## Work to be completed
Using the data below, gather each line that includes the word "False".

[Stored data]
********

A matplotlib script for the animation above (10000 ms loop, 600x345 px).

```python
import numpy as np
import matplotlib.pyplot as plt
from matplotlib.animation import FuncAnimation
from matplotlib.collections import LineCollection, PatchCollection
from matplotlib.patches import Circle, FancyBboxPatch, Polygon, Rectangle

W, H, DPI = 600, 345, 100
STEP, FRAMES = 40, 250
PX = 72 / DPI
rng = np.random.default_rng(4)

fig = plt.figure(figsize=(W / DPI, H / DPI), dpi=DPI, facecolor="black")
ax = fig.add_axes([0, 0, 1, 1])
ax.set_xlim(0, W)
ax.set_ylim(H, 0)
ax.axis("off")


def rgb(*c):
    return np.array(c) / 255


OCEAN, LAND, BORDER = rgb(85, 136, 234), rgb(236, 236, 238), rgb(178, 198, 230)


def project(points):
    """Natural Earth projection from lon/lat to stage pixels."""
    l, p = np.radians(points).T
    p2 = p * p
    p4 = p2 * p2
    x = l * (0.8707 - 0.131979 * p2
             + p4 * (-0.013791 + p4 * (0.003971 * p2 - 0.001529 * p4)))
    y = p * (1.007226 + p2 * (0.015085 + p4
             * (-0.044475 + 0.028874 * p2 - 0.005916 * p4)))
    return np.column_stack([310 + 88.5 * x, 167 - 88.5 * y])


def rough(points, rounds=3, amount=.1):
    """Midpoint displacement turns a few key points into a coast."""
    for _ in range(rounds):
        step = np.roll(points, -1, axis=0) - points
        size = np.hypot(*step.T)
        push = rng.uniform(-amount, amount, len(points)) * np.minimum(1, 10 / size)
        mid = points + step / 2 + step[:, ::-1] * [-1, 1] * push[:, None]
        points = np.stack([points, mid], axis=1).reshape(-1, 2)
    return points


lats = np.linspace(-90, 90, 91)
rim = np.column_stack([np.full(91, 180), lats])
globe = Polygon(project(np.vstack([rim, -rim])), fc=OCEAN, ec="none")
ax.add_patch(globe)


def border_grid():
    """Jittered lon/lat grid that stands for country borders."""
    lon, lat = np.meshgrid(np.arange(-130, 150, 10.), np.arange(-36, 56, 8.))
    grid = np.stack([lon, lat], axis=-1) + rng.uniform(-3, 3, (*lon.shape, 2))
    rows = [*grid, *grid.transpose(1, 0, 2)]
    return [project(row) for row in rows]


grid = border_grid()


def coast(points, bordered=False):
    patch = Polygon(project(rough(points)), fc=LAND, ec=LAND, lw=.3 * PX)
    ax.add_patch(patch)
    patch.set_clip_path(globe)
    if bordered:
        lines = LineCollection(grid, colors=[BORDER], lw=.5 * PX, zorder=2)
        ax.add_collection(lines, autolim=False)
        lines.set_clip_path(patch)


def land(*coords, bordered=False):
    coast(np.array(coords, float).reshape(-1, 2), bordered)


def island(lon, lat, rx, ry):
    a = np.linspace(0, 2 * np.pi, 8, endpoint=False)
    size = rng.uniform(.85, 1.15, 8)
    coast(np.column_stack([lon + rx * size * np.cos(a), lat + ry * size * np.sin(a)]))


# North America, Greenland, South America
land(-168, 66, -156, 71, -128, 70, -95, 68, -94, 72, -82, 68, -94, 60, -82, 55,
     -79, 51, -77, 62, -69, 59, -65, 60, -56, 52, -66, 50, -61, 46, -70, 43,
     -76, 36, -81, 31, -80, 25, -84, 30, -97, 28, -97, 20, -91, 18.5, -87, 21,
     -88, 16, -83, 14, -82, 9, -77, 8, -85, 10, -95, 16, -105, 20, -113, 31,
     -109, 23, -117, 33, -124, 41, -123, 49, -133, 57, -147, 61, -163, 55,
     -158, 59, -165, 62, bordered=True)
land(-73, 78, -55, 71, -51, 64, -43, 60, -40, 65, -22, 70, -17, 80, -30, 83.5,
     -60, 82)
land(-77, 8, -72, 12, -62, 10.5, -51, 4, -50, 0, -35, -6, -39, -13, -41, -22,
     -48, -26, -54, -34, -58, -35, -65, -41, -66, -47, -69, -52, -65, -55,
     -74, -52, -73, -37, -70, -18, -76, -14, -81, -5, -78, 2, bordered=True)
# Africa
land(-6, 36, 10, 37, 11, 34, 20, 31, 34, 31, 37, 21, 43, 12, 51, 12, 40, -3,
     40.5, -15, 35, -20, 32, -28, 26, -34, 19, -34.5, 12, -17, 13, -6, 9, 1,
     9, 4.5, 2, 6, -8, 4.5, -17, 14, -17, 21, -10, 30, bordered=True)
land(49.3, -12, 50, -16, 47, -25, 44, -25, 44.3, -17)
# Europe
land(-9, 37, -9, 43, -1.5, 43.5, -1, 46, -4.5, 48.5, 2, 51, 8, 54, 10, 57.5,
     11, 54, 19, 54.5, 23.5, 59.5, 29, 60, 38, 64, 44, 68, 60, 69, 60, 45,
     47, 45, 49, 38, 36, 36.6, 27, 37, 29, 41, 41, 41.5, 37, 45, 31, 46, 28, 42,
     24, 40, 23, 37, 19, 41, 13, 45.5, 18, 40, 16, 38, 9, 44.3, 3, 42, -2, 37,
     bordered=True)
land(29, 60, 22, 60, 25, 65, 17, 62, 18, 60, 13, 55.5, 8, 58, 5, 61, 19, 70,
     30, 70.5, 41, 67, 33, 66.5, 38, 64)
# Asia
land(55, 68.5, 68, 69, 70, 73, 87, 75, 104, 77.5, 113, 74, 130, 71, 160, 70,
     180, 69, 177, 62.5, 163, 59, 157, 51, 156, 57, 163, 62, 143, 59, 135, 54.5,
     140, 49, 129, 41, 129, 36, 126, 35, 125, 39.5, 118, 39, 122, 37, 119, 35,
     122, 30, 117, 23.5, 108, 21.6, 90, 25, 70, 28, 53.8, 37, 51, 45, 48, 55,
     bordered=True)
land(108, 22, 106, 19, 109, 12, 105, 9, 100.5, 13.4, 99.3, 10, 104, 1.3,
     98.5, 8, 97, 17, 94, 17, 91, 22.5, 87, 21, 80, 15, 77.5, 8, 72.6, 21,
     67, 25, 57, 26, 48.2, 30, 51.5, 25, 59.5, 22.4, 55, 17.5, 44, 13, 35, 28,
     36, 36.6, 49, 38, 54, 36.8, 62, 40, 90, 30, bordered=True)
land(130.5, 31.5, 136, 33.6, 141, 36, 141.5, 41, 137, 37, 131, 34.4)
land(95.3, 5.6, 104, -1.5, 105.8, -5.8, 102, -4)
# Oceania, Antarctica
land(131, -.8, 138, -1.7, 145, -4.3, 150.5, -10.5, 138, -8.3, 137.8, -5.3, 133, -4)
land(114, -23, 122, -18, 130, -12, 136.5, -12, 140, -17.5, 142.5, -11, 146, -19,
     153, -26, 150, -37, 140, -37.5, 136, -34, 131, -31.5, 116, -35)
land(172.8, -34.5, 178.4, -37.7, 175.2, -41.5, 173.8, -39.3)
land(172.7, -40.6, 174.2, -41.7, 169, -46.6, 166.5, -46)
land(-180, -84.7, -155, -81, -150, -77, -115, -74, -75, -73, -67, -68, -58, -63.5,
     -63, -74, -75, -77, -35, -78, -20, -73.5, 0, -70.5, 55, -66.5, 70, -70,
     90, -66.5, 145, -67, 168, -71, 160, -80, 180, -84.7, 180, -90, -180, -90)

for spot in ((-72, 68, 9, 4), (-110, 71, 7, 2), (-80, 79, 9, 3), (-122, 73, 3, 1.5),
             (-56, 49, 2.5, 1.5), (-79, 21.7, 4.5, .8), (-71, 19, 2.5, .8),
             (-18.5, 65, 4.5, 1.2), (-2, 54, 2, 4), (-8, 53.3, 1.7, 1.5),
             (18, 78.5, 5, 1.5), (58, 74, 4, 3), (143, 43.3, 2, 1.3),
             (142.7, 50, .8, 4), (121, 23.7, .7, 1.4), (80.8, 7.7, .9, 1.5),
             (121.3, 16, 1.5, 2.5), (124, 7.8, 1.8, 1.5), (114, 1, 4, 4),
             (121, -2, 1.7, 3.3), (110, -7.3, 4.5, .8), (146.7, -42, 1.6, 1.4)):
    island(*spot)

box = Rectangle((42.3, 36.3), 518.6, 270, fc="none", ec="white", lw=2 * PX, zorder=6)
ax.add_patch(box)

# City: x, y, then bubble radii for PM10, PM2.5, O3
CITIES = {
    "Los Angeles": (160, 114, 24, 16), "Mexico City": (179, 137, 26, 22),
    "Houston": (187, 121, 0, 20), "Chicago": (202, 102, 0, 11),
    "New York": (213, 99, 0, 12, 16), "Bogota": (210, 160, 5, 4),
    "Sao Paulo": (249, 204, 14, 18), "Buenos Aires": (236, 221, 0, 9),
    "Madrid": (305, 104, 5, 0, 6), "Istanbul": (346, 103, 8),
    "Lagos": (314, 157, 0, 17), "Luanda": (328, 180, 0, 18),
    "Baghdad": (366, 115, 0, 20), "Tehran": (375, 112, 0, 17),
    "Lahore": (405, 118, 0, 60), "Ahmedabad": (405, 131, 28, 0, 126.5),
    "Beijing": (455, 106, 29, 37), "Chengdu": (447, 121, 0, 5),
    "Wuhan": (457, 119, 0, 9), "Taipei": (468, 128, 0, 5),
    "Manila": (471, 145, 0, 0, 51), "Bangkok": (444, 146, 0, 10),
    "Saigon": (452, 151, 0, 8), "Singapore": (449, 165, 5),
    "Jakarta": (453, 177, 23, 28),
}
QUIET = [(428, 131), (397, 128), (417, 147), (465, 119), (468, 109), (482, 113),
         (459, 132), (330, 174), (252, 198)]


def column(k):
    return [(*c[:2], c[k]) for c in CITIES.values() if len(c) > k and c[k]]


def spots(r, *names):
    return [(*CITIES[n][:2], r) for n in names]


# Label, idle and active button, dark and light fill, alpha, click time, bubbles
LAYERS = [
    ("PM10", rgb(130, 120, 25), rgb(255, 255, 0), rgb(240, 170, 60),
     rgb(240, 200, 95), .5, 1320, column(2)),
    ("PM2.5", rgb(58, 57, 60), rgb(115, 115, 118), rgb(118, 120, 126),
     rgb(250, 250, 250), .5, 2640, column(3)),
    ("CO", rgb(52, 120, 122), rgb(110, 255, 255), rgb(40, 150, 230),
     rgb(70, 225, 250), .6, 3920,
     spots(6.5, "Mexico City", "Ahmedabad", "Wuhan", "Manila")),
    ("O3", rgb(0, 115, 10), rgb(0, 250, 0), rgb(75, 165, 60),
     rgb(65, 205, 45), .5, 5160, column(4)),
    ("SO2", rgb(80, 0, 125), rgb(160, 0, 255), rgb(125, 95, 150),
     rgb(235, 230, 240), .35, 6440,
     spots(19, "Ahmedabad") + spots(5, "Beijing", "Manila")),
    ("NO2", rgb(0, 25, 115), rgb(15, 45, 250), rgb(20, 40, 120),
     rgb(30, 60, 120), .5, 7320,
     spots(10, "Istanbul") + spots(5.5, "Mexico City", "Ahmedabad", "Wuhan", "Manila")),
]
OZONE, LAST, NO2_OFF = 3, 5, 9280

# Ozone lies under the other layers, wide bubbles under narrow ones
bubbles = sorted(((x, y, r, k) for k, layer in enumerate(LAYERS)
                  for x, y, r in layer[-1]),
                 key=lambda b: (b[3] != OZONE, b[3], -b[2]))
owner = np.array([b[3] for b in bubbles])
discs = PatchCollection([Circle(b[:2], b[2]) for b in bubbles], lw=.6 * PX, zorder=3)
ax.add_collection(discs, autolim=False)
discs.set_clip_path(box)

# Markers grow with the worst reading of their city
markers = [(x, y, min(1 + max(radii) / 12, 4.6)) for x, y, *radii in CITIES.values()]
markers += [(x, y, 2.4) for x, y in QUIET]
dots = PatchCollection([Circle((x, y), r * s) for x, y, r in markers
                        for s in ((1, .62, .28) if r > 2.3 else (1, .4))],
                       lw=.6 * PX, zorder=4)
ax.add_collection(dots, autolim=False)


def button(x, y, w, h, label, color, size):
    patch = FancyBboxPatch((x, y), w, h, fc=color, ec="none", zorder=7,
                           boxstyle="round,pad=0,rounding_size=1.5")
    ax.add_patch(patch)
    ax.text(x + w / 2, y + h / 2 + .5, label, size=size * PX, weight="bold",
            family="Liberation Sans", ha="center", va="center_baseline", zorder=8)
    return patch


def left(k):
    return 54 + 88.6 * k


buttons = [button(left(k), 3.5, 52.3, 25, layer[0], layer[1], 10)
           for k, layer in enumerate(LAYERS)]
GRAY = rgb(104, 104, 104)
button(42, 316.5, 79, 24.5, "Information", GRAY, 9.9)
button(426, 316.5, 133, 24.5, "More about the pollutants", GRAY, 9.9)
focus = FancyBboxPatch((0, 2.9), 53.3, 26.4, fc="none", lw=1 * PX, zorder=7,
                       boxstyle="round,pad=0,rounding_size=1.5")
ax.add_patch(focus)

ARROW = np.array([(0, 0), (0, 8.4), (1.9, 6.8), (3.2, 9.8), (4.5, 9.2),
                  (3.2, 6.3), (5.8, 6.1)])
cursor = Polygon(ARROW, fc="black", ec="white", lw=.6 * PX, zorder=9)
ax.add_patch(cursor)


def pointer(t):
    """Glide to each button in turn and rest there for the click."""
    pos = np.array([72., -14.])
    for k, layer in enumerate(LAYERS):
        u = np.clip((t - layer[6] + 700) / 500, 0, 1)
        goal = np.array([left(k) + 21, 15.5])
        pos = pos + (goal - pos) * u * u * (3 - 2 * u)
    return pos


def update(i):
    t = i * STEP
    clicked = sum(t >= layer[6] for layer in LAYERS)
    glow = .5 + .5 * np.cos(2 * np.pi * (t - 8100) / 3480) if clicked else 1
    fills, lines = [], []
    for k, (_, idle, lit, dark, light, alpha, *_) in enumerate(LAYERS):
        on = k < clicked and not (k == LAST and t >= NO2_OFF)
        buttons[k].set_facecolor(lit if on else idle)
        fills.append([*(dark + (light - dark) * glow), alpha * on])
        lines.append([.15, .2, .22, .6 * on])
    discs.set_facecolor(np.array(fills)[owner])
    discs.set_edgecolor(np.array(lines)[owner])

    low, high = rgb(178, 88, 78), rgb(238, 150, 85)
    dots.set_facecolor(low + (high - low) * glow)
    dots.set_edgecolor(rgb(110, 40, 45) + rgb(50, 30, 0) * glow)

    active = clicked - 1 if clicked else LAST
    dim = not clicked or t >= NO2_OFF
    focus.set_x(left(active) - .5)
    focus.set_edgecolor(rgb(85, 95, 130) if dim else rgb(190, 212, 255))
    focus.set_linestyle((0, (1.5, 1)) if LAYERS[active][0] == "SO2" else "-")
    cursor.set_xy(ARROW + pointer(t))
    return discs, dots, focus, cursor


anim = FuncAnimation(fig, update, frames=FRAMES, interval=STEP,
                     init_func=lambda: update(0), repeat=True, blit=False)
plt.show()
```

********

## Exercise result
def coast(points, bordered=False):
        ax.add_collection(lines, autolim=False)
def land(*coords, bordered=False):
    a = np.linspace(0, 2 * np.pi, 8, endpoint=False)
ax.add_collection(discs, autolim=False)
ax.add_collection(dots, autolim=False)
                     init_func=lambda: update(0), repeat=True, blit=False)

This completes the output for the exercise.